Look through the records that follow. Copy every line containing the word "then".

[Saved data entries]
*** Begin section ***

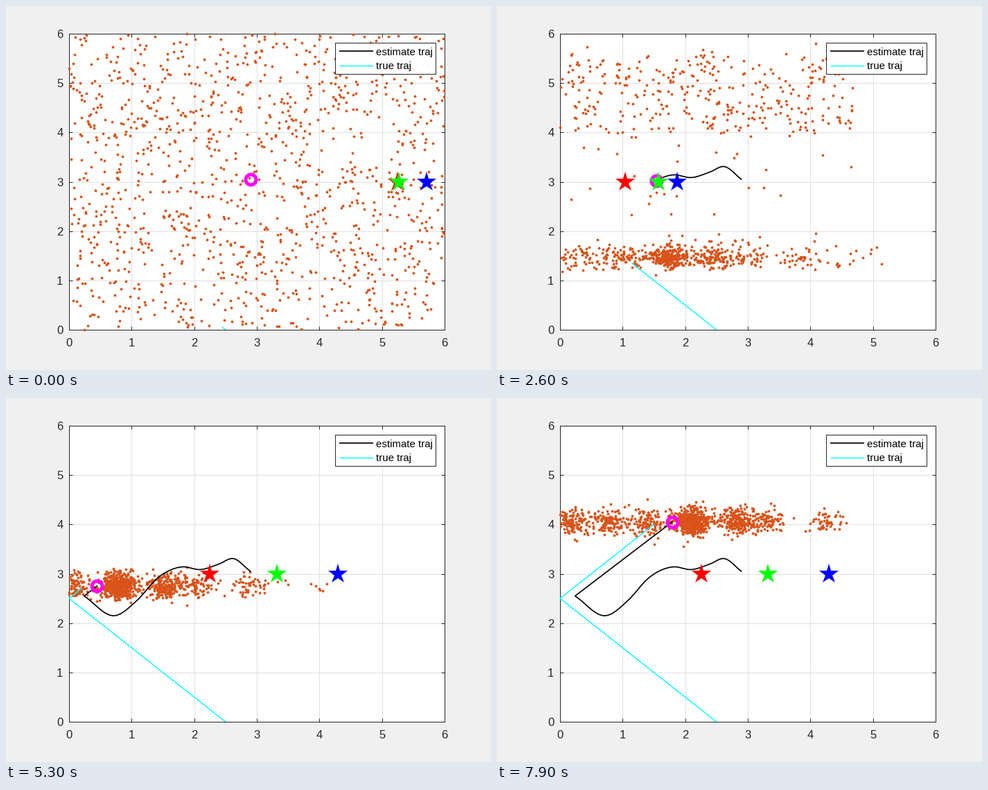
These frames come from a looping animation (700 by 525 pixels, 8000 ms). A matplotlib script:

```python
import numpy as np
import matplotlib.pyplot as plt
from matplotlib.animation import FuncAnimation
from matplotlib.patches import Rectangle

W, H, DPI = 700, 525, 100
FRAMES, BOUNCE, STEP = 80, 49, 0.05
PT = 72 / DPI  # points per pixel
INK = "#262626"
plt.rcParams["font.family"] = "Liberation Sans"
rng = np.random.default_rng(7)
ks = np.arange(FRAMES)
col = ks[:, None]

# Robot motion: up-left to the wall, then up-right
shift_x = STEP * (np.abs(col - BOUNCE) - BOUNCE)
shift_y = STEP * col
steps = np.arange(FRAMES + 1)
true_x, true_y = np.abs(2.5 - STEP * steps), STEP * steps


def smooth(x, xs, ys):
    """Cubic Hermite curve through a few key points."""
    slope = np.gradient(ys, xs)
    i = np.clip(np.searchsorted(xs, x) - 1, 0, len(xs) - 2)
    h = xs[i + 1] - xs[i]
    t = (x - xs[i]) / h
    return (ys[i] + (ys[i + 1] - ys[i]) * t * t * (3 - 2 * t)
            + h * t * (1 - t) * (slope[i] * (1 - t) - slope[i + 1] * t))


# Estimated path: a wavy way to the wall, then a straight climb
bends = np.array([(0.24, 2.55), (0.735, 2.15), (1.09, 2.465), (1.42, 2.92),
                  (1.8, 3.14), (2.1, 3.085), (2.4, 3.2), (2.62, 3.31),
                  (2.895, 3.05)])
climb = np.maximum(ks - BOUNCE, 0)
est_x = np.interp(ks, [0, 18, 42, BOUNCE], [2.895, 2.025, 0.58, 0.24])
est_y = smooth(est_x, *bends.T) + STEP * climb
est_x = est_x + 0.0517 * climb


def star_path(start, low, high, mid, width):
    """Quick drop from the first guess, then an S-curve to the final one."""
    return (low + (start - low) * np.exp(-ks / 1.2)
            + (high - low) / (1 + np.exp((mid - ks) / width)))


STARS = {
    "red": star_path(5.25, 0.79, 2.26, 32.3, 4.0),
    "lime": star_path(5.27, 0.98, 3.32, 29.8, 3.5),
    "blue": star_path(5.715, 1.39, 4.30, 31.3, 3.3),
}


def wander(n):
    """Slow unit-variance random drift, one row per frame."""
    out = rng.standard_normal((FRAMES, n))
    for k in range(1, FRAMES):
        out[k] = 0.93 * out[k - 1] + 0.37 * out[k]
    return out


def roaming(x, y, birth, death):
    """Particles that keep their place and drift with the robot."""
    n = len(x)
    return (x + shift_x + 0.02 * wander(n), y + shift_y + 0.02 * wander(n),
            (col >= birth) & (col < death))


def banded(birth, centers, weights):
    """Particles gathered in clumps at the robot's height."""
    n = len(birth)
    stray = rng.random(n) < 0.14
    home = np.where(stray, rng.uniform(0.3, 5.4, n),
                    rng.choice(centers, n, p=weights / weights.sum()))
    death = np.where(stray, 26 + rng.exponential(14, n), FRAMES)
    spread = np.interp(col, [10, 42], [0.2, 0.145])
    sigma = np.interp(col, [8, 42], [0.07, 0.13])
    tail = rng.exponential(0.22, n) * np.clip(1 - col / 40, 0, 1)
    return (home + shift_x - shift_x[-1] + spread * wander(n),
            shift_y + 0.11 + sigma * wander(n) + tail,
            (col >= birth) & (col < death))


def decoy_death(n):
    return np.clip(rng.normal(35, 4, n), 24, 50)


# Uniform start; a high decoy layer outlives the rest
N, EXTRA, LATE = 1250, 130, 150
x0, y0 = rng.uniform(0, 6, (2, N))
decoy = (y0 > 2.7) & (y0 < 4.3)
fade = 27 * np.sqrt(rng.random(N))
death = np.where(decoy, decoy_death(N), fade)
birth = np.where(decoy, death, 1.15 * fade)
clumps = np.array([0.2, 0.75, 1.38, 2.1, 2.8, 3.3, 4.25])
mass = 1 + 7 * np.exp(-((clumps - 2.25) / 0.55) ** 2)

groups = [
    roaming(x0, y0, np.zeros(N), death),
    roaming(rng.uniform(0.4, 6, EXTRA), rng.normal(3.5, 0.42, EXTRA),
            rng.uniform(4, 24, EXTRA), decoy_death(EXTRA)),
    banded(birth, clumps, mass),
    banded(rng.uniform(50, 79, LATE), clumps[:2], mass[:2]),
]
dot_x, dot_y, shown = (np.hstack(part) for part in zip(*groups))
shown &= (dot_x >= 0) & (dot_x <= 6) & (dot_y >= 0) & (dot_y <= 6)

# Stage
fig = plt.figure(figsize=(W / DPI, H / DPI), dpi=DPI, facecolor="#f0f0f0")
ax = fig.add_axes([91 / W, 1 - 467 / H, 542 / W, 427 / H])
ax.set(xlim=(0, 6), ylim=(0, 6), xticks=range(7), yticks=range(7))
ax.set_axisbelow(True)
ax.grid(color="#dfdfdf", lw=PT)
ax.tick_params(direction="in", top=True, right=True, length=5 * PT, width=PT,
               color=INK, labelcolor=INK, labelsize=12)
ax.tick_params(axis="x", pad=12 * PT)
ax.tick_params(axis="y", pad=8.5 * PT)
for spine in ax.spines.values():
    spine.set(color=INK, linewidth=PT, zorder=1.5)


def marker(shape, size, z, **style):
    return ax.plot([], [], shape, ms=size * PT, zorder=z, clip_on=False,
                   **style)[0]


dots = marker("o", 3.8, 2, color="#d95319", mew=0)
est_line, = ax.plot([], [], "k", lw=1.7 * PT, zorder=3)
true_line, = ax.plot([], [], "cyan", lw=1.4 * PT, zorder=3)
ring = marker("o", 15, 4, mfc="none", mec="magenta", mew=5 * PT)
stars = [marker("*", 30, 5 + i, color=c, mew=0) for i, c in enumerate(STARS)]

# Legend, laid out in pixels
top = fig.add_axes([0, 0, 1, 1])
top.set(xlim=(0, W), ylim=(H, 0))
top.axis("off")
top.add_patch(Rectangle((475, 53), 145, 45, fc="white", ec=INK, lw=PT))
for y, color, width, label in [(65, "black", 1.7, "estimate traj"),
                               (86, "cyan", 1.4, "true traj")]:
    top.plot([481, 530], [y, y], color=color, lw=width * PT,
             solid_capstyle="butt")
    top.text(533.5, y + 5.5, label, size=15 * PT, color="black",
             va="baseline")


def draw(k):
    on = shown[k]
    dots.set_data(dot_x[k, on], dot_y[k, on])
    est_line.set_data(est_x[:k + 1], est_y[:k + 1])
    true_line.set_data(true_x[:k + 2], true_y[:k + 2])
    ring.set_data([est_x[k]], [est_y[k]])
    for star, path in zip(stars, STARS.values()):
        star.set_data([path[k]], [3])
    return [dots, est_line, true_line, ring, *stars]


anim = FuncAnimation(fig, draw, frames=FRAMES, interval=100, repeat=True,
                     repeat_delay=0, blit=False)
plt.show()
```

*** End section ***

» RESPONSE BOX
# Robot motion: up-left to the wall, then up-right
# Estimated path: a wavy way to the wall, then a straight climb
    """Quick drop from the first guess, then an S-curve to the final one."""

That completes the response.